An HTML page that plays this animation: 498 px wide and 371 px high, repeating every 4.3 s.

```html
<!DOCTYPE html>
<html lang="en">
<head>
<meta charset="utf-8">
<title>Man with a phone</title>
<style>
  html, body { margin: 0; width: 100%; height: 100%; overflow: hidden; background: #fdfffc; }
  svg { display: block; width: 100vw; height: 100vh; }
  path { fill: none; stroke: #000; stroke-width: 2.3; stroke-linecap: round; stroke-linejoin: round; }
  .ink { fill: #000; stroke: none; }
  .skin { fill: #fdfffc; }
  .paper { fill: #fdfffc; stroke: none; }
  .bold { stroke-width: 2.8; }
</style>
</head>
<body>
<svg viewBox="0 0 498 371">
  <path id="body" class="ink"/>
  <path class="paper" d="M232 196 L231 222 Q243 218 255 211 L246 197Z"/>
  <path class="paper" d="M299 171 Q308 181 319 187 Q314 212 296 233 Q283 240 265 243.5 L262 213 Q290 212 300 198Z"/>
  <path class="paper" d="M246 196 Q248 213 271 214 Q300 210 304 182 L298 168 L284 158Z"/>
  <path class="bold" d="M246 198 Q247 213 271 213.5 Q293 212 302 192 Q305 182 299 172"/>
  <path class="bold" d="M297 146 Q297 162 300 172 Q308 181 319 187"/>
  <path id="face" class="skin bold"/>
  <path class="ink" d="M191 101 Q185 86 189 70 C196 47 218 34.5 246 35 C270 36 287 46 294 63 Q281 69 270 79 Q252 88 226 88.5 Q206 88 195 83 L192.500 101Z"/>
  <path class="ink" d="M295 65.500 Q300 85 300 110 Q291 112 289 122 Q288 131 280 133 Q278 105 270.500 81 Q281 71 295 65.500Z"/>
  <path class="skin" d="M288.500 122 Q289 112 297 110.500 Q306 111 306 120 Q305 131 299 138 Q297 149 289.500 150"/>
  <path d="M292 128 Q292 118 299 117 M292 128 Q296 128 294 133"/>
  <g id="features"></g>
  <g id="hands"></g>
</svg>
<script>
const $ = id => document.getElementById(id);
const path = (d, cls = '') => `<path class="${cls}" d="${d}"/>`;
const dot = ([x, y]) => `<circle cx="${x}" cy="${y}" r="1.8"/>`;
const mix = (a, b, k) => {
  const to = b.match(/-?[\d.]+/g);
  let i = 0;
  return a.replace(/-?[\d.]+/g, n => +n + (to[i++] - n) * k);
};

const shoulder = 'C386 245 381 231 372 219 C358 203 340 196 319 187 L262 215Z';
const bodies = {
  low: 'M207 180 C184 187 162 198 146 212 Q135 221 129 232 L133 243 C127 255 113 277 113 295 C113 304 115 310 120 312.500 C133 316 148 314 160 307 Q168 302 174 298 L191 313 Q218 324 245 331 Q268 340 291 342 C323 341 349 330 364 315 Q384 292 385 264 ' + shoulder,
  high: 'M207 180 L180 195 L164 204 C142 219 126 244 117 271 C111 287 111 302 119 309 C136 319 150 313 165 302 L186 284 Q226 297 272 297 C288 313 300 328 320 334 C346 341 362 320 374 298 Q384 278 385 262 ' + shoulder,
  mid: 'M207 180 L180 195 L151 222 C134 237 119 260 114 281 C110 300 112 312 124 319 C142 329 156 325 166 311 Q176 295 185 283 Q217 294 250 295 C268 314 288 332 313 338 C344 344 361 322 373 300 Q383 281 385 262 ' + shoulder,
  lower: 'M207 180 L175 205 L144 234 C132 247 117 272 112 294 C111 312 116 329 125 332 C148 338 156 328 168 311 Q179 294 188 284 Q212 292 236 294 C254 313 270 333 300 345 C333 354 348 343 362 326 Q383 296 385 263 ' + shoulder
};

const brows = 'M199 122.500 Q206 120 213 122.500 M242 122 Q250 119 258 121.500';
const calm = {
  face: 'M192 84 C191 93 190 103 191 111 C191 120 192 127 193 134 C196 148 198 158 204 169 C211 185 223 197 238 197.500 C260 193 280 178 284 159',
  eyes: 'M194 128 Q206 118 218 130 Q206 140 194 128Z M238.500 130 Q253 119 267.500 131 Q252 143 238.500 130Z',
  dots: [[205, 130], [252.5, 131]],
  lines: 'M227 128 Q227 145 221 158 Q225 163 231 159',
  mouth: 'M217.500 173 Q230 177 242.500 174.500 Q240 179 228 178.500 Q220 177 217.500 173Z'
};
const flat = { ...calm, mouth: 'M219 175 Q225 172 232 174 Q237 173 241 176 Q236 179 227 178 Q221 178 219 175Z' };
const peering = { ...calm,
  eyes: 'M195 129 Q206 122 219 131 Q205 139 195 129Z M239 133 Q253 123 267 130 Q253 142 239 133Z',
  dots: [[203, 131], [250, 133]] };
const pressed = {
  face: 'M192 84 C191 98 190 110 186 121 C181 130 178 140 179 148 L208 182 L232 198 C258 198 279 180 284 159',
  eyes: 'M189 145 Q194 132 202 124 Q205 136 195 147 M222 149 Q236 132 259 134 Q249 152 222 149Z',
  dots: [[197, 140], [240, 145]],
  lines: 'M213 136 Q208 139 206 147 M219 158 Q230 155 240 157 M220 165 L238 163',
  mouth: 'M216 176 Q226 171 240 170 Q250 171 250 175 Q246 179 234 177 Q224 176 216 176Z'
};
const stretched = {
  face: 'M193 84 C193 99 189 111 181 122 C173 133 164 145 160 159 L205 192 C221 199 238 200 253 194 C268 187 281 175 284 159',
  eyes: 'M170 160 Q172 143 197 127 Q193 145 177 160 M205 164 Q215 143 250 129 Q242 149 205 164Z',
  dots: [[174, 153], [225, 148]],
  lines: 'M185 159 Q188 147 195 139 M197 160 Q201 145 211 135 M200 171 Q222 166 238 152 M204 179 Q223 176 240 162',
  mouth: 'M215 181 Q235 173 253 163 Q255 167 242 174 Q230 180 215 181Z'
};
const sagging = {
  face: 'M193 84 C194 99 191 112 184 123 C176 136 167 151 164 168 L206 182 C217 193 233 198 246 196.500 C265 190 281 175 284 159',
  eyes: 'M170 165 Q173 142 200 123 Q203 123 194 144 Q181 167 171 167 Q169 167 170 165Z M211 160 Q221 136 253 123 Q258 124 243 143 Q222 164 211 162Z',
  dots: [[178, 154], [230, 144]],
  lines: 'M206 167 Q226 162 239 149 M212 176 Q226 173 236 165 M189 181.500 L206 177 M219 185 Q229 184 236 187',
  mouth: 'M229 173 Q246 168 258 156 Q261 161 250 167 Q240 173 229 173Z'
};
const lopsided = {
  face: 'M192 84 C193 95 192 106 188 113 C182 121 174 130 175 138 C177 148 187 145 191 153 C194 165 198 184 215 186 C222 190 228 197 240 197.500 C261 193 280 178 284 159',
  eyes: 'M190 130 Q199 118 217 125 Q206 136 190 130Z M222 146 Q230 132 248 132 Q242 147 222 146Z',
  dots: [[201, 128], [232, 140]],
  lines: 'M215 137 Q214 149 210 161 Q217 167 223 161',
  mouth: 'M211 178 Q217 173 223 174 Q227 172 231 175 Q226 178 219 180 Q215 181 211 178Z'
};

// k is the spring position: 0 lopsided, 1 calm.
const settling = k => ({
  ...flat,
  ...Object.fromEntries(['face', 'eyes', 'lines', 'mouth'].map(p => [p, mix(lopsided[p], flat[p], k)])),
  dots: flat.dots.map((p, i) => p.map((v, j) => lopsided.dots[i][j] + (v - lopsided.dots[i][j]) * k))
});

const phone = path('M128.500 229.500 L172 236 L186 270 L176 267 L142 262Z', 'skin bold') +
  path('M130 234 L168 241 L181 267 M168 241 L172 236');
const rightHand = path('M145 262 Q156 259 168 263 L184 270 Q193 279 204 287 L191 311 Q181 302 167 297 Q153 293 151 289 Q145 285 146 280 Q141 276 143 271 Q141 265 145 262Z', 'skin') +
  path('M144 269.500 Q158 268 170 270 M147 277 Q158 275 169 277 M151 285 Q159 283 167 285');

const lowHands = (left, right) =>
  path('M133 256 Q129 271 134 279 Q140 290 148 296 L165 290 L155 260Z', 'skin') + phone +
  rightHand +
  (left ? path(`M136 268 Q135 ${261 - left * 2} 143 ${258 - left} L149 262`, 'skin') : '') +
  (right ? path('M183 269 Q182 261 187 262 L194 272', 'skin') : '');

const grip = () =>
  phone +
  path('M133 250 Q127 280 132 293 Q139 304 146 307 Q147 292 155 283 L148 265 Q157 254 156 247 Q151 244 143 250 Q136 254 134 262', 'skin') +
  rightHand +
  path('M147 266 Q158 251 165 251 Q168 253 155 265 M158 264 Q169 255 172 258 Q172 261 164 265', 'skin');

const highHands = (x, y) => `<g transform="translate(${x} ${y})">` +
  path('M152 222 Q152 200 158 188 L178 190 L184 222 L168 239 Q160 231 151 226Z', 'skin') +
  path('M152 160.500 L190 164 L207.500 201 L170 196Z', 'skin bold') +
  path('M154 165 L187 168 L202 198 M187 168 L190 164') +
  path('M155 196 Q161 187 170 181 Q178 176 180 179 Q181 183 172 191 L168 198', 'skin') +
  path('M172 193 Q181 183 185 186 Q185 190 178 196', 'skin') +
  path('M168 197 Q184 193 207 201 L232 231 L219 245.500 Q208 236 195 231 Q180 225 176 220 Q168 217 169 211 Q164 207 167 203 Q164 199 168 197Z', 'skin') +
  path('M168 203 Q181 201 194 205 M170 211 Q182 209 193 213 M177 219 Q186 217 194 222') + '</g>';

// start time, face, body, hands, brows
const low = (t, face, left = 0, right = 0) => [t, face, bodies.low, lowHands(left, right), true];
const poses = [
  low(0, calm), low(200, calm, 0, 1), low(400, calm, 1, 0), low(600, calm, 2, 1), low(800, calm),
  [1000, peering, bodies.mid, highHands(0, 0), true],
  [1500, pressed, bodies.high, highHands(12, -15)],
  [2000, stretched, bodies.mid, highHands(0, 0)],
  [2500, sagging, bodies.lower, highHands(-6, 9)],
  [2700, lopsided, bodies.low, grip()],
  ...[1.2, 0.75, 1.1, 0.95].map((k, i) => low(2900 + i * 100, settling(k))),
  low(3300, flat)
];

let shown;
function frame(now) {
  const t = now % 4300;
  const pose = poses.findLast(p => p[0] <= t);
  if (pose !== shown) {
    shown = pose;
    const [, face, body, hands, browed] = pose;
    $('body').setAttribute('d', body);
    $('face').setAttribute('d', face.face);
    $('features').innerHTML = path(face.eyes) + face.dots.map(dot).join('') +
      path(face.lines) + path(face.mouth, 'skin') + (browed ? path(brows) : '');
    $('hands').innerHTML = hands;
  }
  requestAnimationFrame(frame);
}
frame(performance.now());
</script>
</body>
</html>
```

________________

§ **Work instructions**
Supply the count of lines in the entries that contain the word "highHands", and nothing besides.

§ **Solution for this problem**
5